I actually read what’s written on sweatshirts and T-shirts, and I also carefully examine the logos on apparel. They say a lot about both our culture and the wearer—likewise, bumper stickers. Some of the messages are conscious and deliberate and some are unconscious.
Anyway, many years ago I worked with a therapist a couple years older who was deeply into Transactional Analysis (TA). That’s the “Games People Play” and “I’m Ok–You’re OK” therapeutic model. Apparently who I was at that stage of my life bugged this lady because she’d take potshots at me from time to time. Perhaps she was just bitter because she was very unattractive and she knew I viewed her as such.
In TA they used to speak of what was written on one’s imaginary sweatshirt. What was written on the front was how you presented yourself to the world. And then what was written on the back was how you left folks. Penny said my sweatshirt announced, “Turn me on.” And on the back it said, “I knew you couldn’t.” I realized it was a put-down, but sadly, also insightful and funny. I took it to heart. Though, that was not Penny’s intention, I think God was telling me something. This was circa 1971, and I realize that while I’ve become a more mature and kinder person part of that message probably still has some validity.
Memorable bumper stickers:
Possibly the cleverest ever was spied by me many years ago on I-75 in Tennessee. I’m a fairly slow, safe driver. If I pass someone on the Interstate it’s likely because they are driving really, really slow. I tend to chug along in the right lane a respectful distance from the car ahead of me. I do this because there are fewer decisions to make and also it gives me more of an opportunity to look at the scenery and daydream. Generally, if they slow down, I slow down. This used to drive my wife crazy. . . but that’s another story.
Anyway, its circa 1981 and I’m chugging on up I-75 for my annual August vacation to visit family up North, and I gradually creep up on an old beater of a Pontiac going barely 55. As I pass him I notice on the left rear bumper: “Speed on Brother, Hell ain’t half full.”
It was funny and in a way terribly profound. I’ve never seen another with the same message.
The next best one was flat out hysterical and also unique. I’m going thru a Mickey D’s drive thru in Sanford. Central Floridians will best grasp the significance of that. Anyway, on the rear bumper of the pickup ahead of me: “I was going to work today. . . but the voices told me to stay home and clean my gun.”
I could barely keep my Happy Meal down from snorting the Diet Coke.
And then there is the one heading this article. Yes, that’s me circa 1972 holding the bumper sticker that reads: “Support Mental Health. . . or I’ll Kill You” I never actually put that one on my car. It was too good and so it was stuck to my bulletin board in my office at the Illinois Dept of Mental Health in Rockford. I have no idea what happened to it—somebody likely filched it.

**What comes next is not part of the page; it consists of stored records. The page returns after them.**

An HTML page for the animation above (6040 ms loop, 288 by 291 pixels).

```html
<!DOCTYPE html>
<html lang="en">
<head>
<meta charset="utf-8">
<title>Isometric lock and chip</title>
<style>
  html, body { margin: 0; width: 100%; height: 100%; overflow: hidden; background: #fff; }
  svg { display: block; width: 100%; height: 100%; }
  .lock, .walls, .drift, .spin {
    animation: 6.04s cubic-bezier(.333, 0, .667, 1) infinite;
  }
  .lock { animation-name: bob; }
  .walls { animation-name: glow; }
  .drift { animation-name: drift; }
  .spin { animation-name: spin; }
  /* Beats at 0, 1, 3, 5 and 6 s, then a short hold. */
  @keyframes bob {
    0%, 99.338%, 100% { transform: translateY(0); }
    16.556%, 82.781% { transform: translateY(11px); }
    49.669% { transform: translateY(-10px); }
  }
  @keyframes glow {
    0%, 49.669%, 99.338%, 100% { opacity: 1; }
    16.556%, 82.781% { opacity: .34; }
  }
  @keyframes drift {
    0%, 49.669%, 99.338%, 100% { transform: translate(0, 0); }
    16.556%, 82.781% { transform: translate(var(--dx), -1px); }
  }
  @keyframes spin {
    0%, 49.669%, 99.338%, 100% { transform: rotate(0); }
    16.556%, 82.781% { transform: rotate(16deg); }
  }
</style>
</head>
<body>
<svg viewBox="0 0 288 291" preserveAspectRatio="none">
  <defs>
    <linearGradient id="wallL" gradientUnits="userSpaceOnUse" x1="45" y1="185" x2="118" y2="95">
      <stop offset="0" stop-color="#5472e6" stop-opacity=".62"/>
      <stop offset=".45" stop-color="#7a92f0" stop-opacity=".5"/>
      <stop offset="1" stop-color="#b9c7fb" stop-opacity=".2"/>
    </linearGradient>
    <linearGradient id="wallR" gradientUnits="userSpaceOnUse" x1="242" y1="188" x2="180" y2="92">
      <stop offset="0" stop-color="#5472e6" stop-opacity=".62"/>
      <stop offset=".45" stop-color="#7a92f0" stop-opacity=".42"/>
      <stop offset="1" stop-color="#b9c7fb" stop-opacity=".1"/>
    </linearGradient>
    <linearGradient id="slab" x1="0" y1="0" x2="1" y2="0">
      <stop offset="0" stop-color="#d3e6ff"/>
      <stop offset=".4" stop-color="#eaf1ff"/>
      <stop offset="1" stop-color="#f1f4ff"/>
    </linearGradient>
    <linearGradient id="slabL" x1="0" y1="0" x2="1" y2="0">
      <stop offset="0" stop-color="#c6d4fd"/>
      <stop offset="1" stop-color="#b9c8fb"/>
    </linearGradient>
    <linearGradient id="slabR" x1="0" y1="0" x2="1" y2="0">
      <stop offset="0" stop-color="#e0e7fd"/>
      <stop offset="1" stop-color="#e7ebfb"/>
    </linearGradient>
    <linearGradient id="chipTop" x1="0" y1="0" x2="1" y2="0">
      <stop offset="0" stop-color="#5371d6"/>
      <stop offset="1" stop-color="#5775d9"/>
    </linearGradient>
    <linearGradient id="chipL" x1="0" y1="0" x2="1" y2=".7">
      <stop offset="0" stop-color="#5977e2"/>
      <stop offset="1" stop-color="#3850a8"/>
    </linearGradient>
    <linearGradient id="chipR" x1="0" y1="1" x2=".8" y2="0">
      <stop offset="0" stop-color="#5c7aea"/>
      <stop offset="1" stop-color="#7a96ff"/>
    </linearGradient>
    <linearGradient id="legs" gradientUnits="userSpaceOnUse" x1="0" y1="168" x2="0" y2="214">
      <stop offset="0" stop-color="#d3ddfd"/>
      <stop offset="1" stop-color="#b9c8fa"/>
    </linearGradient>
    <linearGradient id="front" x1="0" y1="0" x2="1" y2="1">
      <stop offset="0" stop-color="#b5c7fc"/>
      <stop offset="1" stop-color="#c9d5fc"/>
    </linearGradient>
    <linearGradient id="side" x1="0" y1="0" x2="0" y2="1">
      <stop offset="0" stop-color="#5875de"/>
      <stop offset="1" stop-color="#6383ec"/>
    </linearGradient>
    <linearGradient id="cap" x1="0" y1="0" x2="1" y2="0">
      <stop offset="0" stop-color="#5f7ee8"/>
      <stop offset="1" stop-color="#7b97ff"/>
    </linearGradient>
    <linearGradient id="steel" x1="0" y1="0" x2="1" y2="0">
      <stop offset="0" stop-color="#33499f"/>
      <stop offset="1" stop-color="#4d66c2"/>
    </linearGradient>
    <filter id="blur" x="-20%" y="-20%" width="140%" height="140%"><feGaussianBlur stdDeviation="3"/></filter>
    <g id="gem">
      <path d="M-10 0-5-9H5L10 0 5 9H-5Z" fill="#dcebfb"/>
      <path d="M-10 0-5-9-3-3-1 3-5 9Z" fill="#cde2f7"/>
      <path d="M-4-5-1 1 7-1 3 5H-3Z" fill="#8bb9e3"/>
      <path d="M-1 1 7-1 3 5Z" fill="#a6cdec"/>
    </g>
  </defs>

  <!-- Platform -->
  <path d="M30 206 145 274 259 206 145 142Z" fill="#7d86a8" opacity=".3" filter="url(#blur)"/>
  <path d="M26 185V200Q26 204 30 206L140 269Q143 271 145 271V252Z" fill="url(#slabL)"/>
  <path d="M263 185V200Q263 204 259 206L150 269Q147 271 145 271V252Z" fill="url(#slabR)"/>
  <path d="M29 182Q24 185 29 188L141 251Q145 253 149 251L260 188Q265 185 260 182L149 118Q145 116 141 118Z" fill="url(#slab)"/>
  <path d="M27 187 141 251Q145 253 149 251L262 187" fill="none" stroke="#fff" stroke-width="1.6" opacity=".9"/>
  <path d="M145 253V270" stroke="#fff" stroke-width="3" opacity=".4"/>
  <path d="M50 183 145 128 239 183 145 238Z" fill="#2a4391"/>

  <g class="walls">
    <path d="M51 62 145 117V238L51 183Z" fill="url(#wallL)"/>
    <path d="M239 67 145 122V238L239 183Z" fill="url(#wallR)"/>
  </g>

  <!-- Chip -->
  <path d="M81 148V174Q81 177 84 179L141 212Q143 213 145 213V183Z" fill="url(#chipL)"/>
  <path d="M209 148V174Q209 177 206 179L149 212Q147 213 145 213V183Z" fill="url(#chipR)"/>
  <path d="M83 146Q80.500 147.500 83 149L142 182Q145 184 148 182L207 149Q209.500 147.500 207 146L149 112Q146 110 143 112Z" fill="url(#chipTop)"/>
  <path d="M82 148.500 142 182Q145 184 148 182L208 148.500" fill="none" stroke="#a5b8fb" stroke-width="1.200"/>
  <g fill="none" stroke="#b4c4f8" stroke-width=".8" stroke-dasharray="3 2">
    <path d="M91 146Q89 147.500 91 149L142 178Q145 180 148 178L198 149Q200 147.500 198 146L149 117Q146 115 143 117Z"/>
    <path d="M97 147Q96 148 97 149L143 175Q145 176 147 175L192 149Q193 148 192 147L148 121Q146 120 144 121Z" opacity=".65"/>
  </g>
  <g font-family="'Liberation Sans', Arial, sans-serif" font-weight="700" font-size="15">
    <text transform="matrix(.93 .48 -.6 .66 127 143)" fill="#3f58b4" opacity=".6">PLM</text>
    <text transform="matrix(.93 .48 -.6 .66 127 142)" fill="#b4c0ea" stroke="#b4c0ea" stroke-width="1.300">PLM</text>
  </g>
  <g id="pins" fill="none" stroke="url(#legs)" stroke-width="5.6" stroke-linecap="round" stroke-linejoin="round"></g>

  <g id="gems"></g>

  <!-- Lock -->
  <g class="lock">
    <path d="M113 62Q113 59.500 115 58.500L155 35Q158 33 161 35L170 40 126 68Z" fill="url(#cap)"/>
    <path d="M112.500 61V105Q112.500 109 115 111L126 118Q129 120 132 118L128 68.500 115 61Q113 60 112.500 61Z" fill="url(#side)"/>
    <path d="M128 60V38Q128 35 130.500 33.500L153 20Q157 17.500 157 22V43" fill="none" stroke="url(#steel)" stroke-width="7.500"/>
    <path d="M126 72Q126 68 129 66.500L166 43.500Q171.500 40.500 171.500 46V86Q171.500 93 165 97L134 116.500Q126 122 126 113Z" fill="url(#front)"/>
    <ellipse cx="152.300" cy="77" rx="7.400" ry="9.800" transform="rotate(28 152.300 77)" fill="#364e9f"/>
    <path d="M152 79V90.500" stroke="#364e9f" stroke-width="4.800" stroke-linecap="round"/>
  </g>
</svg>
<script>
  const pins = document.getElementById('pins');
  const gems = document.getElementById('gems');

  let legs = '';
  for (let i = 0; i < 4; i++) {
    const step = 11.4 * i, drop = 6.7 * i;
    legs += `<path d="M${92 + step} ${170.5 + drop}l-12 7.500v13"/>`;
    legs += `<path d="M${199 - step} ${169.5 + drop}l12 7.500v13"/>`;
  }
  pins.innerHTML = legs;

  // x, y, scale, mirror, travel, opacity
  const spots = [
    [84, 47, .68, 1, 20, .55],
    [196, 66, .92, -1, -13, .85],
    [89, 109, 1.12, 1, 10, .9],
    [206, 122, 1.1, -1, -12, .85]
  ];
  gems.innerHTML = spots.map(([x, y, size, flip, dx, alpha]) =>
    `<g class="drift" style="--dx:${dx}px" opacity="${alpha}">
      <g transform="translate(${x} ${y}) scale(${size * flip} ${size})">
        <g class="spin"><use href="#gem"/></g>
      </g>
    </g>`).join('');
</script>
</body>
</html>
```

Back in the early-90s I worked at a Devereux clinic. Our clients were largely Medicaid kids from poor families. Those who weren’t black or Hispanic were white rednecks. One of the mother’s that I worked with won a shock-jock’s radio station’s “Big Butt” contest. Well, it was something that set her apart from the crowd and she (sadly) was rather proud of this distinction.
There was another redneck woman who dutifully brought her two young children to their counseling appt every week. They weren’t my clients so I didn’t know their story, but many of our kids were victims of abuse and neglect—but mostly just kids of adults with the lowest common denominator in values and parenting skills. On this mother’s back bumper were two signs: “I may be a mean, evil bitch. . . but at least I’m good at it.” and on the other side of the bumper: “I’d slap you. . . but shit splatters.”
Even as cynical as I was at that stage of my life those messages left me immeasurably sad, and I will forever be haunted wondering who those two kids grew up to be.